The Princes in the Tower spent their childhood playing around the North Range, Great hall and tudor lodgings before being murdered in London
Throughout the 16th and 17th Century Ludlow Castle was held by the Crown
Many people would have lived within the Castle walls from important nobles to chambermaids and farriers.
On special occasions entertainment in the castle goes back as far as the 16th Century
By 1689 the castle was a ruin then, with the coming of the railway to Ludlow in 1852 and travel being more accessible to all, it became a tourist Attraction
An exciting and ambitious renovation to the Castle House within the castle walls was completed in 2007.
Walter de Lacy, a trusted member of the household of William fitzOsbern arrived in England with the conquering army of William in 1066. FitzOsbern was rewarded for his loyal part in William's victory with an Earldom over the lands of Hereford. After three years of local resistance, fitzOsbern was able to claim his Earldom and planned to keep his new acquisition secure by developing a string of castles along the border of England and Wales. To assist in this plan, he followed the model of patronage and favour set by William the Conqueror himself and began to distribute areas of his lands to his trusted men, in order to keep their loyalty and support. Thus, Walter de Lacy, fitzOsbern's second in command seems to have acquired the lands of South Shropshire - and from there, he appears to be linked with the earliest developments around Ludlow Castle. Walter's sons, first Roger and then Hugh built the earliest surviving parts of the Castle that we can still see today, and the de Lacy family retained lordship until the end of the 13th century.

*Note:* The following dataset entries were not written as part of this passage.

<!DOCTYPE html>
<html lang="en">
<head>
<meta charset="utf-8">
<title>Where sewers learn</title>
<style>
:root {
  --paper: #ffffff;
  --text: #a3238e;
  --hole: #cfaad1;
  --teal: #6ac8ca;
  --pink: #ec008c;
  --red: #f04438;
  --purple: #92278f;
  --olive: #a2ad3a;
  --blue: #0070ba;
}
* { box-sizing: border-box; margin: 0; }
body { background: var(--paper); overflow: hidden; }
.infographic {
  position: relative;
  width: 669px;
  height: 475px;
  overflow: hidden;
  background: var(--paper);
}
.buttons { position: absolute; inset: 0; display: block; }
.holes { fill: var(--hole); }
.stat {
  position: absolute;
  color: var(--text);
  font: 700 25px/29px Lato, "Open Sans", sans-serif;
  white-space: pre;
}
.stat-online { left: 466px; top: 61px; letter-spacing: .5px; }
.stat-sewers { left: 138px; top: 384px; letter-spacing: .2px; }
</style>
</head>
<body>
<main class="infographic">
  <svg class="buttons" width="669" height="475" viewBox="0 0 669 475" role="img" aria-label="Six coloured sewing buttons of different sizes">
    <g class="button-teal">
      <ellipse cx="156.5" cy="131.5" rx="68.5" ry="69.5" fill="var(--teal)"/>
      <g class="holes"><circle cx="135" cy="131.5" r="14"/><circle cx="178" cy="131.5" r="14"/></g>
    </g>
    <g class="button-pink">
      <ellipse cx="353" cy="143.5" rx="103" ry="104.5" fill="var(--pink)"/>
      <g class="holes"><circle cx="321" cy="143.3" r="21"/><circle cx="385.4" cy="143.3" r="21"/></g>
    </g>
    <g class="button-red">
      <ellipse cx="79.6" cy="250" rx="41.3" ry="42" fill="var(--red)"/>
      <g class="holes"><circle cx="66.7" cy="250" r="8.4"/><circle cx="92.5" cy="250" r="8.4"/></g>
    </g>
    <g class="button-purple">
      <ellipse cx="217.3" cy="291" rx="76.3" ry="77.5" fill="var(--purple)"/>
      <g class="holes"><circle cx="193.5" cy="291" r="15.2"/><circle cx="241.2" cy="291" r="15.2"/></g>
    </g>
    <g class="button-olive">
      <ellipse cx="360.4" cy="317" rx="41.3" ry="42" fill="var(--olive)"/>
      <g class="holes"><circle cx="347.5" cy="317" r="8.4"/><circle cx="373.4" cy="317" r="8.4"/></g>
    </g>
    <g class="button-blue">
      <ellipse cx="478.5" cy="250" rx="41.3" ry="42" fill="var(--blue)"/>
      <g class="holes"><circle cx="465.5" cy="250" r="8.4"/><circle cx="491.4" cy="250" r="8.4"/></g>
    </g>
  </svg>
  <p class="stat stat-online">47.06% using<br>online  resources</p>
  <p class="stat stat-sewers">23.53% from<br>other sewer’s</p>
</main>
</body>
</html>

The Castle Fortress that the de Lacy's built, occupies a finely judged defensive position. Guarded by both the rivers Teme and Corve, Ludlow Castle stands prominently on high ground, able to resist attack from would be invaders from over the Welsh border. Stone was readily available, being quarried from the castle's own site, and water was obtained from a deep well - sunk from what is now the Inner Bailey, down to the level of the River Teme.